• [Work to be completed]: From the data below, return all lines holding the string "define".

Pictures paired with source code:
Start of Block

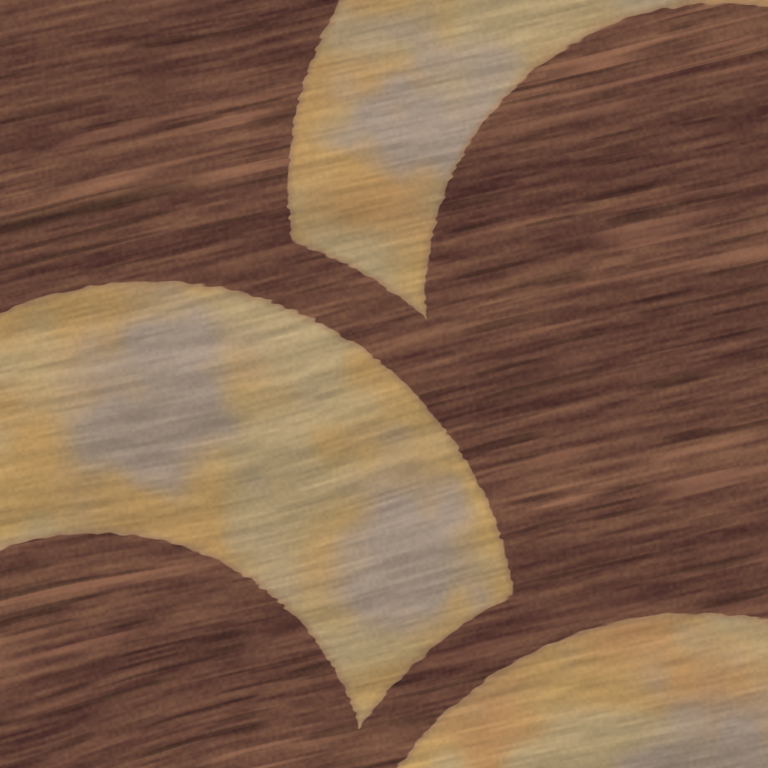
Give the GLSL for this pattern, as a WebGL 2 fragment shader.

```glsl
#version 300 es
precision highp float;

#define ORIGIN vec2(0.195, 0.154)
#define STEP_DOWN vec2(0.727, -0.432)
#define STEP_UP vec2(0.674, 0.599)
#define OUTER_RADIUS 0.480
#define CUT_RADIUS 0.5625
#define GRAIN_SLOPE 0.24
#define GROWTH_PERIOD 0.28
#define GROWTH_PHASE 0.538
#define EDGE_WEAR 0.005
#define EDGE_SOFTNESS 0.0008
#define GRAIN_CONTRAST 1.0

uniform vec2 u_resolution;
out vec4 fragColor;

const float TAU = 6.2831853;
const vec3 WALNUT_DARK = vec3(0.305, 0.19, 0.17);
const vec3 WALNUT_LIGHT = vec3(0.515, 0.365, 0.28);
const vec3 WALNUT_GLINT = vec3(0.64, 0.45, 0.35);
const vec3 MAPLE_TAN = vec3(0.67, 0.585, 0.44);
const vec3 MAPLE_GOLD = vec3(0.71, 0.58, 0.37);
const vec3 MAPLE_AMBER = vec3(0.67, 0.50, 0.34);
const vec3 MAPLE_GREY = vec3(0.61, 0.54, 0.48);
const vec3 MAPLE_RIM = vec3(0.60, 0.47, 0.36);

float hash(vec2 p) {
  vec3 q = fract(p.xyx * 0.1031);
  q += dot(q, q.yzx + 33.33);
  return fract((q.x + q.y) * q.z);
}

float noise(vec2 p) {
  vec2 i = floor(p), f = fract(p);
  f = f * f * (3.0 - 2.0 * f);
  return mix(mix(hash(i), hash(i + vec2(1, 0)), f.x),
             mix(hash(i + vec2(0, 1)), hash(i + vec2(1, 1)), f.x), f.y);
}

// Signed distance to one scale: a crescent trimmed by its two lower neighbours
float scaleDistance(vec2 p, float oddRow) {
  vec2 outerCentre = vec2(-0.014, 0.0) * oddRow;
  vec2 innerCentre = mix(vec2(-0.069, -0.206), vec2(0.070, -0.143), oddRow);
  float innerRadius = mix(0.358, 0.385, oddRow);
  float crescent = max(length(p - outerCentre) - OUTER_RADIUS,
                       innerRadius - length(p - innerCentre));
  float trim = CUT_RADIUS - min(length(p - STEP_DOWN), length(p + STEP_UP));
  return max(crescent, trim);
}

// Dark ground with growth bands, bright fibres and a short vein
vec3 walnut(vec2 p, vec2 grain, float tone, float growth) {
  vec3 color = mix(WALNUT_DARK, WALNUT_LIGHT, tone);
  float glint = smoothstep(0.62, 0.95, noise(grain * vec2(6.0, 110.0) + 17.0));
  color = mix(color, WALNUT_GLINT, glint * (0.1 + 0.45 * growth));
  float pore = smoothstep(0.7, 0.95, noise(grain * vec2(9.0, 130.0) + 71.0));
  color *= 1.0 - 0.2 * pore;
  float vein = 1.0 - smoothstep(0.002, 0.014, abs(grain.y - 0.308));
  return color * (1.0 - 0.3 * vein * (1.0 - smoothstep(0.15, 0.3, p.x)));
}

// Pale inlay: gold and tan mottling, with grey clouds spaced along the arc
vec3 maple(vec2 p, vec2 local, float oddRow, float tone, float depth) {
  float mottle = 0.55 * noise(p * 8.0 + 3.0) + 0.45 * noise(p * 19.0);
  vec3 warm = mix(MAPLE_GOLD, MAPLE_AMBER, noise(p * 11.0 + 9.0) * (0.4 + 0.6 * oddRow));
  vec3 color = mix(MAPLE_TAN, warm, smoothstep(0.32, 0.72, mottle + 0.1 * oddRow));
  float ring = (length(local) - 0.32) / 0.13;
  float angle = atan(local.y, local.x);
  float cloud = exp(-ring * ring) * (0.5 + 0.5 * cos(5.0 * (angle - 0.25 * TAU)));
  cloud += 0.7 * (noise(p * 12.0 + 41.0) - 0.5) + 0.45 * (noise(p * 27.0) - 0.5);
  color = mix(color, MAPLE_GREY, smoothstep(0.15, 0.85, cloud - 0.12 * oddRow));
  color = mix(MAPLE_RIM, color, smoothstep(-0.004, 0.012, depth));
  return color * (0.87 + 0.25 * tone);
}

void main() {
  float size = min(u_resolution.x, u_resolution.y);
  vec2 p = gl_FragCoord.xy / size;

  // Grain coordinates: along and across the fibres
  vec2 grain = vec2(p.x + GRAIN_SLOPE * p.y, 1.0 - p.y + GRAIN_SLOPE * p.x);
  grain.y += 0.025 * (noise(p * 3.0) - 0.5);
  float growth = 0.5 + 0.5 * cos(TAU * (grain.y - GROWTH_PHASE) / GROWTH_PERIOD);
  float streak = noise(grain * vec2(3.5, 50.0)) - 0.5;
  float fibre = noise(grain * vec2(10.0, 120.0)) - 0.5;
  float hair = noise(grain * vec2(24.0, 240.0)) - 0.5;
  float speck = noise(p * 230.0) - 0.5;
  float detail = 0.36 * streak + 0.5 * fibre + 0.45 * hair + 0.24 * speck;
  float tone = 0.34 + 0.28 * growth + GRAIN_CONTRAST * detail;

  // Nearest scale on the skewed lattice
  mat2 lattice = mat2(STEP_DOWN, STEP_UP);
  vec2 home = round(inverse(lattice) * (p - ORIGIN));
  float nearest = 10.0, oddRow = 0.0;
  vec2 local = vec2(0.0);
  for (int j = -1; j <= 1; j++) {
    for (int i = -1; i <= 1; i++) {
      vec2 cell = home + vec2(i, j);
      vec2 q = p - ORIGIN - lattice * cell;
      float odd = mod(cell.x - cell.y, 2.0);
      float d = scaleDistance(q, odd);
      if (d < nearest) {
        nearest = d;
        local = q;
        oddRow = odd;
      }
    }
  }

  // Finely ragged saw edge
  nearest += EDGE_WEAR * (noise(grain * vec2(60.0, 190.0)) - 0.5);
  float softness = EDGE_SOFTNESS + 0.6 / size;
  float inlay = 1.0 - smoothstep(-softness, softness, nearest);

  vec3 ground = walnut(p, grain, tone, growth);
  vec3 pale = maple(p, local, oddRow, tone, -nearest);
  fragColor = vec4(mix(ground, pale, inlay), 1.0);
}
```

End of Block

• [Exercise answer]:
#define ORIGIN vec2(0.195, 0.154)
#define STEP_DOWN vec2(0.727, -0.432)
#define STEP_UP vec2(0.674, 0.599)
#define OUTER_RADIUS 0.480
#define CUT_RADIUS 0.5625
#define GRAIN_SLOPE 0.24
#define GROWTH_PERIOD 0.28
#define GROWTH_PHASE 0.538
#define EDGE_WEAR 0.005
#define EDGE_SOFTNESS 0.0008
#define GRAIN_CONTRAST 1.0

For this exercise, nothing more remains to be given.